TASK BRIEF >>
Whenever the word "fragCoord" shows up in a line of the data, copy that line.

Pictures paired with source code >>

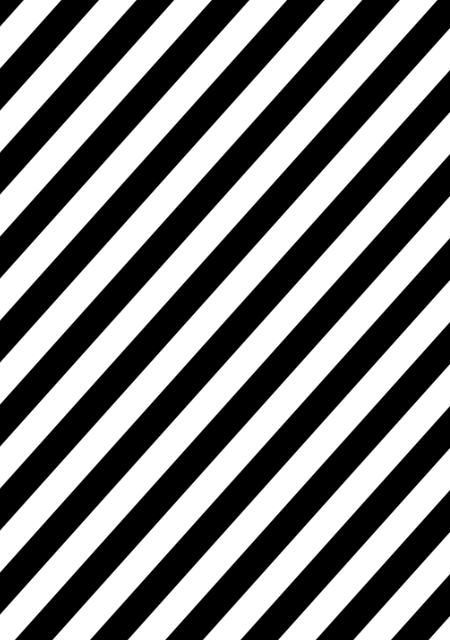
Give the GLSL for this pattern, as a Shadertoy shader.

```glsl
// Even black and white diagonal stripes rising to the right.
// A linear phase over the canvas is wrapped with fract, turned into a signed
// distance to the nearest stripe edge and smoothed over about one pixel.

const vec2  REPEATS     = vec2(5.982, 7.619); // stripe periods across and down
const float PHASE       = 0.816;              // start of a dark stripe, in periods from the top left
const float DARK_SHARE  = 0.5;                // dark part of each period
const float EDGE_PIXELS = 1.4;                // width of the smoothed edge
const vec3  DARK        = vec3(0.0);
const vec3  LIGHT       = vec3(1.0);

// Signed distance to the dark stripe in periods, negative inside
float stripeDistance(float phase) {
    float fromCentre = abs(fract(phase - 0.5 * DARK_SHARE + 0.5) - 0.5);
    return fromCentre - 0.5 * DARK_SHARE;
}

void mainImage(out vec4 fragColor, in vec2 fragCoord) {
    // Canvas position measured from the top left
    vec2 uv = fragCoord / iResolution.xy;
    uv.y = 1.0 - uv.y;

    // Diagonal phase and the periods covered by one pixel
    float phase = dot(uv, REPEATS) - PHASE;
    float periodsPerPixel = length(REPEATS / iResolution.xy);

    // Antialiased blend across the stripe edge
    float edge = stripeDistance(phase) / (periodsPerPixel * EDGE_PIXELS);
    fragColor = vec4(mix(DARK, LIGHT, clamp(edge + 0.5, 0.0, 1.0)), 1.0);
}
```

...

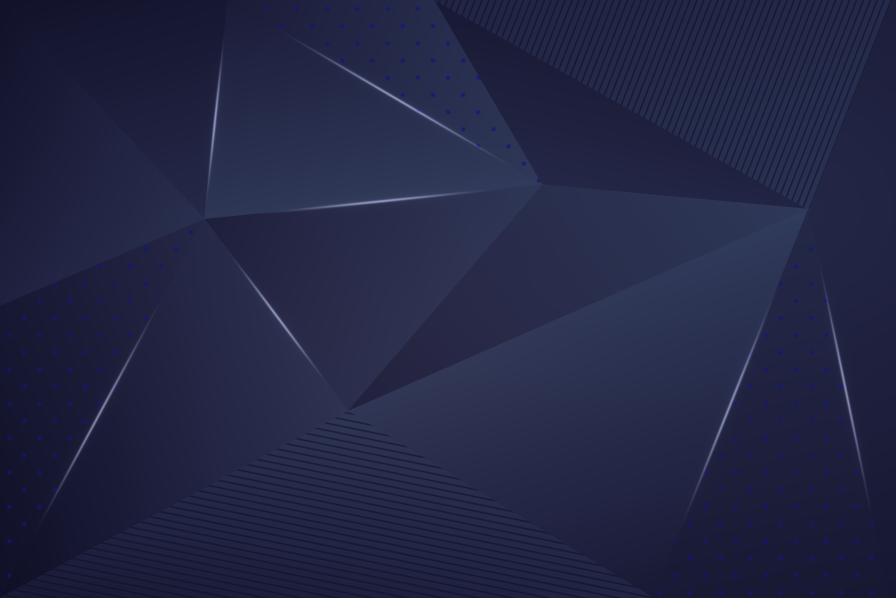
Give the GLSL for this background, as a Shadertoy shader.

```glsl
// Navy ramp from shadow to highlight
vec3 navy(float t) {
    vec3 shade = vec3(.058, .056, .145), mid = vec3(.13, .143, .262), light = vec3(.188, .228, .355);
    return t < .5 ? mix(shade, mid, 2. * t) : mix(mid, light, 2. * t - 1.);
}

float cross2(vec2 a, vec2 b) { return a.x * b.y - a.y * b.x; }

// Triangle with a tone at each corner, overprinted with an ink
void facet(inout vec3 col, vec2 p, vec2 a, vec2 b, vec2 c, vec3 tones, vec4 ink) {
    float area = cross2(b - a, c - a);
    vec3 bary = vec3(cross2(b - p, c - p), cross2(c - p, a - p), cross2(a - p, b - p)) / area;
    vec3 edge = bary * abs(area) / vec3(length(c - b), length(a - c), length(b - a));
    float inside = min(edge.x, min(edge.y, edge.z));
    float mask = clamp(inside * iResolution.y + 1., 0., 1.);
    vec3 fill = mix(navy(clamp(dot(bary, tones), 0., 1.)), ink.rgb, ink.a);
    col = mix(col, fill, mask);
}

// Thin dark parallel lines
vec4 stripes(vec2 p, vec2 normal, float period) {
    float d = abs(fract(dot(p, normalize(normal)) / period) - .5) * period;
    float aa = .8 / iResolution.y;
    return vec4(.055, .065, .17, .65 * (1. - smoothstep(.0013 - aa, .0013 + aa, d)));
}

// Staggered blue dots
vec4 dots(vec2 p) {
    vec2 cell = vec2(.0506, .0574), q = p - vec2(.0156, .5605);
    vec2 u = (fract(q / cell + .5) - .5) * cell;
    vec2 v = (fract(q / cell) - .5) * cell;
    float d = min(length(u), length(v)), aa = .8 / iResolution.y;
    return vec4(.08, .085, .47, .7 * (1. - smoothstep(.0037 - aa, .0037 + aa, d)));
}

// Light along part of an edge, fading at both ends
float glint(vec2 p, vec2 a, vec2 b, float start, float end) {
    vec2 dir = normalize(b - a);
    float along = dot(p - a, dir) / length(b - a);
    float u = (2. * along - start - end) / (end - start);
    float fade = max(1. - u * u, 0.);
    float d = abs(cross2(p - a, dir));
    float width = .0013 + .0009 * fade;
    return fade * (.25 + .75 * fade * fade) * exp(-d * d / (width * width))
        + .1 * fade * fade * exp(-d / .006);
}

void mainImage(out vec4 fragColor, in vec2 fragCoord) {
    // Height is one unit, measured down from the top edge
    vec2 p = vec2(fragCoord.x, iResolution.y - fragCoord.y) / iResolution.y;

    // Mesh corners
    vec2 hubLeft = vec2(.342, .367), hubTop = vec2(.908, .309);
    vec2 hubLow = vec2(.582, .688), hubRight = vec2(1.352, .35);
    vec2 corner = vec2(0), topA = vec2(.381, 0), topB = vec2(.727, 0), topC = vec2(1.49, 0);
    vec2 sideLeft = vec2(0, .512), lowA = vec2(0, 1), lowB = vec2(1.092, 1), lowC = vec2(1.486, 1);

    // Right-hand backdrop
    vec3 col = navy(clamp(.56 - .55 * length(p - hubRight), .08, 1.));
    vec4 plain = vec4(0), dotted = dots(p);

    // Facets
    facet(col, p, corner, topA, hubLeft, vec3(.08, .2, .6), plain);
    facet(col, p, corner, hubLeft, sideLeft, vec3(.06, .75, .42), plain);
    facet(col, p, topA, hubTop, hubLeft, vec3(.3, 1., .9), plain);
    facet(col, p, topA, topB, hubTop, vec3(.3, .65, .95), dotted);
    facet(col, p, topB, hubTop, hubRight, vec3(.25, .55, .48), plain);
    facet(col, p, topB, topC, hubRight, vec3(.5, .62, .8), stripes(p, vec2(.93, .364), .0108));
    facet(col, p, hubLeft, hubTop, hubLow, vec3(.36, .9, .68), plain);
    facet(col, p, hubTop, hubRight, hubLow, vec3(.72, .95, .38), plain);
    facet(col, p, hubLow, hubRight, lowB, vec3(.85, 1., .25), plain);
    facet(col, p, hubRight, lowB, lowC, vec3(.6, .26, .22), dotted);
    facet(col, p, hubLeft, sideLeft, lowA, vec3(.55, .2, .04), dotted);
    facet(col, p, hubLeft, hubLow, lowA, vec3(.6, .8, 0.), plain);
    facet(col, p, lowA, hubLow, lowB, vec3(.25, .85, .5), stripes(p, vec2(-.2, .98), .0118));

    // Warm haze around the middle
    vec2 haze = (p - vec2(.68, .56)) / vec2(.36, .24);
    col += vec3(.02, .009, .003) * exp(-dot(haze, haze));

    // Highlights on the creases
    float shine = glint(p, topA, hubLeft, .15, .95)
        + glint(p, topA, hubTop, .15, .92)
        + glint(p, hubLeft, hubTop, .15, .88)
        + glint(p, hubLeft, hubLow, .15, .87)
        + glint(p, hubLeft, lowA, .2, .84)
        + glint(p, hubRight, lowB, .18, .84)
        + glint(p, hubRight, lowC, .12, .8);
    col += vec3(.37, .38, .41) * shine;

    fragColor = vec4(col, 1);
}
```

REPLY >>
void mainImage(out vec4 fragColor, in vec2 fragCoord) {
    vec2 uv = fragCoord / iResolution.xy;
void mainImage(out vec4 fragColor, in vec2 fragCoord) {
    vec2 p = vec2(fragCoord.x, iResolution.y - fragCoord.y) / iResolution.y;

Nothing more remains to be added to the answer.